- [TO DO] Find how many lines in the material hold the word "dasharray", then state that number and nothing more.

- [DATA]
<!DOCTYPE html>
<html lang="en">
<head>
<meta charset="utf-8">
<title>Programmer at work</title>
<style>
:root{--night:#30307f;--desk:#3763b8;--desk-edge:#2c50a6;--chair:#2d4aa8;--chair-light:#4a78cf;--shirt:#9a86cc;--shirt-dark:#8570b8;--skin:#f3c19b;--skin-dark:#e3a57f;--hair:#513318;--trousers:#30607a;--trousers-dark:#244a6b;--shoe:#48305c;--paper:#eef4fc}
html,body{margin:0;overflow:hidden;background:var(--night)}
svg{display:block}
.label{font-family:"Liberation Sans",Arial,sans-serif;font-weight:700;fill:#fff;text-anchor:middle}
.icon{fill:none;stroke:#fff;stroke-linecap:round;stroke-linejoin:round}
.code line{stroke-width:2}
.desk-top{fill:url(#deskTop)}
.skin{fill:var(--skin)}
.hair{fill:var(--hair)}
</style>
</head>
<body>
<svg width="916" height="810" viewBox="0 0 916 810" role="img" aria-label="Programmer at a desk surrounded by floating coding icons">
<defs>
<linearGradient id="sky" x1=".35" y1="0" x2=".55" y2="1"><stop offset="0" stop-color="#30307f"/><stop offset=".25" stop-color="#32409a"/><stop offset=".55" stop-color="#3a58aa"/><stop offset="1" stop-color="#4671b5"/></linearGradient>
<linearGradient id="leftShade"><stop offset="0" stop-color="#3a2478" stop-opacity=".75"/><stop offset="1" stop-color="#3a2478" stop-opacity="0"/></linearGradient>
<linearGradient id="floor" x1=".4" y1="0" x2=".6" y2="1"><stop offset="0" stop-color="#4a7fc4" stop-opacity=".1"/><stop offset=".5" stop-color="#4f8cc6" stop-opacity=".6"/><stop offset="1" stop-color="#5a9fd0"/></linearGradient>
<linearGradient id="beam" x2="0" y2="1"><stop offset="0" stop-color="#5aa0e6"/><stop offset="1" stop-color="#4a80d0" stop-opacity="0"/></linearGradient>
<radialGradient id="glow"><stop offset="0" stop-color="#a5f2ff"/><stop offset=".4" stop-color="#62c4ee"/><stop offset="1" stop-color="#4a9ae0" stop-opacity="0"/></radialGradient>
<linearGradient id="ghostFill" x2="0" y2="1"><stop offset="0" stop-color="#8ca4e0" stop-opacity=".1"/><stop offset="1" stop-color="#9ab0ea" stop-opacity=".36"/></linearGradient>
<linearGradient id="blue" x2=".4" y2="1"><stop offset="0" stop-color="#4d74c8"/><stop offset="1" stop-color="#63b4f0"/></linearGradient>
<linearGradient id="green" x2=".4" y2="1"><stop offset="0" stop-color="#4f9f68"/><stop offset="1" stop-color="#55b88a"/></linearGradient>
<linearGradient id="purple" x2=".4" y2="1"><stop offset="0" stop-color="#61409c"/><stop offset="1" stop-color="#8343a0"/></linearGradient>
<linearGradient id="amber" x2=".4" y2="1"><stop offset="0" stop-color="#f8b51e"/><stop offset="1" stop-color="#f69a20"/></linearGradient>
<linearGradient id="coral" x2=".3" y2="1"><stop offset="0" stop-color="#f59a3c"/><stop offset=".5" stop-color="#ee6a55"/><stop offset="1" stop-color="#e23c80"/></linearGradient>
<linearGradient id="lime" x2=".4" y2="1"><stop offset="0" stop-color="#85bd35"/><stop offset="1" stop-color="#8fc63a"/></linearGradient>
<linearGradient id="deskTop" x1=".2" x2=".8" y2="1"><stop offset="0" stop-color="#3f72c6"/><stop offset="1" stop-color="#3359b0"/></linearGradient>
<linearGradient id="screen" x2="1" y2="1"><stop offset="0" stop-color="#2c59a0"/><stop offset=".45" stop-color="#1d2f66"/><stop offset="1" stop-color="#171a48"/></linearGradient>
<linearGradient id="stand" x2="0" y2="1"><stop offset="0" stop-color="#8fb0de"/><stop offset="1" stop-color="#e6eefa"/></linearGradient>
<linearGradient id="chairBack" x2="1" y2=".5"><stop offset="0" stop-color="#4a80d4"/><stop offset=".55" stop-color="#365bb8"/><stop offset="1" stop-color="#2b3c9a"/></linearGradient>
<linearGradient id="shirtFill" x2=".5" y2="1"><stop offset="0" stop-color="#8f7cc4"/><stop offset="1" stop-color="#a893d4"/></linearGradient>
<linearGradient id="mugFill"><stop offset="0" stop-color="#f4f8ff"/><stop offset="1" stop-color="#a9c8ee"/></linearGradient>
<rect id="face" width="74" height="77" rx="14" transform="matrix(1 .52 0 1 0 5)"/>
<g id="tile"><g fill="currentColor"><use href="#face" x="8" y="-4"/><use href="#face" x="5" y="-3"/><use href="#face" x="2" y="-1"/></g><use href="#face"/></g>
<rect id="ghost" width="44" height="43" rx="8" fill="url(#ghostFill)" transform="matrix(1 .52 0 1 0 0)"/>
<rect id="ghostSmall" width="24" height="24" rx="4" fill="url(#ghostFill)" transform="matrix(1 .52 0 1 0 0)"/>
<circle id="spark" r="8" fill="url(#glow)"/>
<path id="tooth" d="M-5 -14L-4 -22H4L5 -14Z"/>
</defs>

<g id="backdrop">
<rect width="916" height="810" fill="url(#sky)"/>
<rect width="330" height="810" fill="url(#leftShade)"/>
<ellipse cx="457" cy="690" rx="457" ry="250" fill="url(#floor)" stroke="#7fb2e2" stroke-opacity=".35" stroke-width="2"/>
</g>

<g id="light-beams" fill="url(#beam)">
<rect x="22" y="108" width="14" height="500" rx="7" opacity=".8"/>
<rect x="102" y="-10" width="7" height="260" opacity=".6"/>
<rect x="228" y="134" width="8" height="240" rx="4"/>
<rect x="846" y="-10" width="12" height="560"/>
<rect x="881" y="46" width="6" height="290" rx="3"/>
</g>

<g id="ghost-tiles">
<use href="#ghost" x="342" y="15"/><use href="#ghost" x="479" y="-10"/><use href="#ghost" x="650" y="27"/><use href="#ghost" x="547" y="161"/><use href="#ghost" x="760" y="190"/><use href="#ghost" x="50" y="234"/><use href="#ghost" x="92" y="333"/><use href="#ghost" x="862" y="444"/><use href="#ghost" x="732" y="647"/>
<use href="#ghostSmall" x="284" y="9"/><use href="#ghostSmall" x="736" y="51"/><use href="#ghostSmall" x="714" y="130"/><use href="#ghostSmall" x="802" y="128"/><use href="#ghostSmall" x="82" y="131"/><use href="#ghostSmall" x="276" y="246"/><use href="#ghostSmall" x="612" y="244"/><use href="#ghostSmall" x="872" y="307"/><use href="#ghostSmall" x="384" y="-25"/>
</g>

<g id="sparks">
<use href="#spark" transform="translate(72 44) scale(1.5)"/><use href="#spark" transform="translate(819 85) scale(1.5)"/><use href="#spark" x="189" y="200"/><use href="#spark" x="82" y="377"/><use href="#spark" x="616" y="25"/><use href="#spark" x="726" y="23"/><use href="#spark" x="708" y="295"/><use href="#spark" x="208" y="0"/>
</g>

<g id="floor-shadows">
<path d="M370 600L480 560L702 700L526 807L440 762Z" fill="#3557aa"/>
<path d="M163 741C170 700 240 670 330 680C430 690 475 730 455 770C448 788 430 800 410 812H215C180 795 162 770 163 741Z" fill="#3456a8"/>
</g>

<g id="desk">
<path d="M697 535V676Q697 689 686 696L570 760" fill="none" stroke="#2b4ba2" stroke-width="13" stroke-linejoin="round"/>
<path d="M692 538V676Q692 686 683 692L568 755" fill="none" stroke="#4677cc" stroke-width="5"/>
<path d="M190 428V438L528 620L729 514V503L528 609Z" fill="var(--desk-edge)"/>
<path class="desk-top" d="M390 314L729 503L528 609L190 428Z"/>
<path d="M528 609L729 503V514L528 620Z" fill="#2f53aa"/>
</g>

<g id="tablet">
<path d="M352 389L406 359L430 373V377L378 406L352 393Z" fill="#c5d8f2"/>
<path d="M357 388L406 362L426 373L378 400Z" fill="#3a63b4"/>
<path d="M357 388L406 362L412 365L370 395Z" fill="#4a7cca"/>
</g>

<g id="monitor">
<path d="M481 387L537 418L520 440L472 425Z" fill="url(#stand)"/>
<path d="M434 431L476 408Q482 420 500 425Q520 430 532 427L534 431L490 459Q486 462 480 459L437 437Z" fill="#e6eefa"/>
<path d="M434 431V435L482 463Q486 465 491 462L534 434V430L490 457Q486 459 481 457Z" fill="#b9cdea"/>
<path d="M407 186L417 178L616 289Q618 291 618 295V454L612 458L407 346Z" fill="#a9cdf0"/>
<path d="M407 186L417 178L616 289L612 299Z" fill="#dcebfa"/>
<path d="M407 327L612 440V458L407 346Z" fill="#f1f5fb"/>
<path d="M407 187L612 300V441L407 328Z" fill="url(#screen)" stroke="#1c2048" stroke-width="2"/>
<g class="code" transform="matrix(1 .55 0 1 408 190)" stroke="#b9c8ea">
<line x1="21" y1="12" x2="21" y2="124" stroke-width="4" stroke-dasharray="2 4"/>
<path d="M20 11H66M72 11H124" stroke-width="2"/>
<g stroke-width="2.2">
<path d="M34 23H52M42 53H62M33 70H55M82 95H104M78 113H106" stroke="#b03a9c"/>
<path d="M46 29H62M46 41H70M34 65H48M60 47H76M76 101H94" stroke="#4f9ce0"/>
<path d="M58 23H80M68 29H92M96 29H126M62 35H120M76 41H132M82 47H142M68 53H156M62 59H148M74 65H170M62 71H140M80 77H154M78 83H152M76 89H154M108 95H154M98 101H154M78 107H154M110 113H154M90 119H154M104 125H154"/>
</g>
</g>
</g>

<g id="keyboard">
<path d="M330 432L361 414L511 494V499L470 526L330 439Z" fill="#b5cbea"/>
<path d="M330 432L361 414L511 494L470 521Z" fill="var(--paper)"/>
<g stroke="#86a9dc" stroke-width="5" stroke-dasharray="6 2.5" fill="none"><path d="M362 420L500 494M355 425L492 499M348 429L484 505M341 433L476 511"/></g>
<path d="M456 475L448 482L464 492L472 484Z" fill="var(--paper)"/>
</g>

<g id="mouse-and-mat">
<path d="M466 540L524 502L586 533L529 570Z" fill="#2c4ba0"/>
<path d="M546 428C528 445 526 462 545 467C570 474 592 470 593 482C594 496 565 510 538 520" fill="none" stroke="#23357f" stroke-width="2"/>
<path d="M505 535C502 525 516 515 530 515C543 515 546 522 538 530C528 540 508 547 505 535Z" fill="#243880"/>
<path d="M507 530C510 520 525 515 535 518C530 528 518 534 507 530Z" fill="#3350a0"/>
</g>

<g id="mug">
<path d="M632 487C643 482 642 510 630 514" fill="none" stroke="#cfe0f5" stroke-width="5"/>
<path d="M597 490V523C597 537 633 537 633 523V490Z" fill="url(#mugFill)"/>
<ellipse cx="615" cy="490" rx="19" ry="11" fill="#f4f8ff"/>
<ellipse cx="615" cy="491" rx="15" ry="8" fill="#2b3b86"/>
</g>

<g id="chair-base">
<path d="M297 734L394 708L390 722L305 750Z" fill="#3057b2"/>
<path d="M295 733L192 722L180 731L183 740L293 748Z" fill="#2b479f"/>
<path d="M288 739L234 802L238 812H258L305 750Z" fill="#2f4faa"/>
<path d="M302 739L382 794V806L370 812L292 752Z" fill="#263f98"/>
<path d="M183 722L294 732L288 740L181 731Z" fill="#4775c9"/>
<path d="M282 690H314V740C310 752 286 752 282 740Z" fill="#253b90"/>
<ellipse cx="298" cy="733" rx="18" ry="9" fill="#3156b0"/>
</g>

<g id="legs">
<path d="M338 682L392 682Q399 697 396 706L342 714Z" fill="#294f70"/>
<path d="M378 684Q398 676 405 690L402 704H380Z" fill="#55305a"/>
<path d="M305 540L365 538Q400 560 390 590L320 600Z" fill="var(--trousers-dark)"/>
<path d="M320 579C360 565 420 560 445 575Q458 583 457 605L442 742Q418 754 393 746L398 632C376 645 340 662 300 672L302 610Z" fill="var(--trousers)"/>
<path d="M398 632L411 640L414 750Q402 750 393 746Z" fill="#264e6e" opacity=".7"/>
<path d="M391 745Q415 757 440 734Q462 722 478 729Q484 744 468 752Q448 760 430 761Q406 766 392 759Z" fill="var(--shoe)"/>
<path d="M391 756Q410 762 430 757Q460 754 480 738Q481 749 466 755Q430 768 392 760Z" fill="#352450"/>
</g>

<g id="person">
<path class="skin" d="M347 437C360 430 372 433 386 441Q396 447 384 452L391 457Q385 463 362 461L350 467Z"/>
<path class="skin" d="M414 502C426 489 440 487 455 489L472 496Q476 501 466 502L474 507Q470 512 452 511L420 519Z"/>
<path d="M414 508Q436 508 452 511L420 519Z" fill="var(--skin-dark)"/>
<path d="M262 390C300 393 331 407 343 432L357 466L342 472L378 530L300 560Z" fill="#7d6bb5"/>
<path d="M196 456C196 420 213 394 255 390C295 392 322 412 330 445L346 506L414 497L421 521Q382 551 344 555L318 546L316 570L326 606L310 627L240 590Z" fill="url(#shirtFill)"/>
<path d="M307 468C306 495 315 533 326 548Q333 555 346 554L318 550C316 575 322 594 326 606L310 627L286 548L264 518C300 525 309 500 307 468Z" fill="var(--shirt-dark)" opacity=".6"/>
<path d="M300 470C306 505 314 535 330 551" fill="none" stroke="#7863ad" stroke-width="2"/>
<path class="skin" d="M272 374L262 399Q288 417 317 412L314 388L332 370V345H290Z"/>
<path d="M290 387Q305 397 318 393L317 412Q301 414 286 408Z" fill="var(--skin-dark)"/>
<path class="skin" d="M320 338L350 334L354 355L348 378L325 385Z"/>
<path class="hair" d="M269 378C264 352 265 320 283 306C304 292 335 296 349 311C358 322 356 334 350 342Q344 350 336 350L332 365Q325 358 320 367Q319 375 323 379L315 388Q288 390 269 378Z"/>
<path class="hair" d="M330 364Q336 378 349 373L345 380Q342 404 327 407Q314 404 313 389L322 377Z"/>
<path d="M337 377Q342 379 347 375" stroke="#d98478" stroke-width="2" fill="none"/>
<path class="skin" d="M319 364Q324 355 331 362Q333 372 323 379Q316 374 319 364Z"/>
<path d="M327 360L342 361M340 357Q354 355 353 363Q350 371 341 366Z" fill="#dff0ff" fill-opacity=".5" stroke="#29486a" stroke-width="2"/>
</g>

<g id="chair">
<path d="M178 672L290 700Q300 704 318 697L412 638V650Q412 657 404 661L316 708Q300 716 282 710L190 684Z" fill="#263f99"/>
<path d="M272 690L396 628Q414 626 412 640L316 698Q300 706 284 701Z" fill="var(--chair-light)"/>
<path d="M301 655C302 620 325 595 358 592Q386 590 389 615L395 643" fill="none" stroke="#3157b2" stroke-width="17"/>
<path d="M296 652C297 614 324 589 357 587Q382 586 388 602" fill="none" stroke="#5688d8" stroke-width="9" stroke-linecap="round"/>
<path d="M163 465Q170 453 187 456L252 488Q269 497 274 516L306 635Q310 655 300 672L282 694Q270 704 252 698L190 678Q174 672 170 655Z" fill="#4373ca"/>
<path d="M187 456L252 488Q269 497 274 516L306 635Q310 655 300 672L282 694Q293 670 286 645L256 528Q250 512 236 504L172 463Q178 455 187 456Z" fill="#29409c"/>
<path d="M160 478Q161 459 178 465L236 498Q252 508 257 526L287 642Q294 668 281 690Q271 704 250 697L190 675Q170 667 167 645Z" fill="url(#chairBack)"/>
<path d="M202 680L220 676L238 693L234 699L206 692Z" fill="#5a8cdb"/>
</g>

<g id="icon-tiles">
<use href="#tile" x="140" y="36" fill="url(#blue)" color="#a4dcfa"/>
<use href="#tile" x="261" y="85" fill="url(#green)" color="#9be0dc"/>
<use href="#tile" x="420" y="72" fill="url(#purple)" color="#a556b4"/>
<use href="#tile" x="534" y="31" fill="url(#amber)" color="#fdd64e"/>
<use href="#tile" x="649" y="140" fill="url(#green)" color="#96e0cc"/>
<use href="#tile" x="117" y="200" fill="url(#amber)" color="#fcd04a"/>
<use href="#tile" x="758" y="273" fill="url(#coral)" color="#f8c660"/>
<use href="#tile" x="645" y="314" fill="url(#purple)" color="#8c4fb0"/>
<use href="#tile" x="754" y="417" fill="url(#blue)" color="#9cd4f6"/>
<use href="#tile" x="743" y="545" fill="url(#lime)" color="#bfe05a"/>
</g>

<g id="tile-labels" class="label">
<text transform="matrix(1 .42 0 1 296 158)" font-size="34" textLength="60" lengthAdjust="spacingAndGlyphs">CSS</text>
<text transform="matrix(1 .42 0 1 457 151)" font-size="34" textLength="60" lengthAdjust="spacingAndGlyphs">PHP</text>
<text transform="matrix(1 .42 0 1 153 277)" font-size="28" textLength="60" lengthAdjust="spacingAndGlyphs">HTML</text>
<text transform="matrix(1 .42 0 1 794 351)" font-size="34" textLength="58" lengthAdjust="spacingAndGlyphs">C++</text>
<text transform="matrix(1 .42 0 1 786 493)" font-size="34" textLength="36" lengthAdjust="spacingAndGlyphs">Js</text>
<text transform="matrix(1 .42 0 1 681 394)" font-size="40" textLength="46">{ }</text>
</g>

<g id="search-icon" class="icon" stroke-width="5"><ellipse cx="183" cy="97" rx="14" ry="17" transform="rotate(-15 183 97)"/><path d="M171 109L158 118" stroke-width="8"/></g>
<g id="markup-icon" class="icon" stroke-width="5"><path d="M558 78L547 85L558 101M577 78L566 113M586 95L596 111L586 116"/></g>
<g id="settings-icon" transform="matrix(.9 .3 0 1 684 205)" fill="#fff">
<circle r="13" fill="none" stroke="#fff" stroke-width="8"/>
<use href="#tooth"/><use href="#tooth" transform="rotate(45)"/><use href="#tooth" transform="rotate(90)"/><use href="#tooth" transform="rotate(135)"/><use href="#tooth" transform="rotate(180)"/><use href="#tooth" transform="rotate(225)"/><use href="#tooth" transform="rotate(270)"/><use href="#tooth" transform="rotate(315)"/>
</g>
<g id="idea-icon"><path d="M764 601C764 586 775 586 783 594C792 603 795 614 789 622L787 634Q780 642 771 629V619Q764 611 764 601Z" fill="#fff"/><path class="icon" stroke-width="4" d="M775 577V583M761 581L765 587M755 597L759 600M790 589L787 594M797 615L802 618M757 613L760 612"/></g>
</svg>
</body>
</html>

- [SOLUTION TO THIS EXERCISE] 2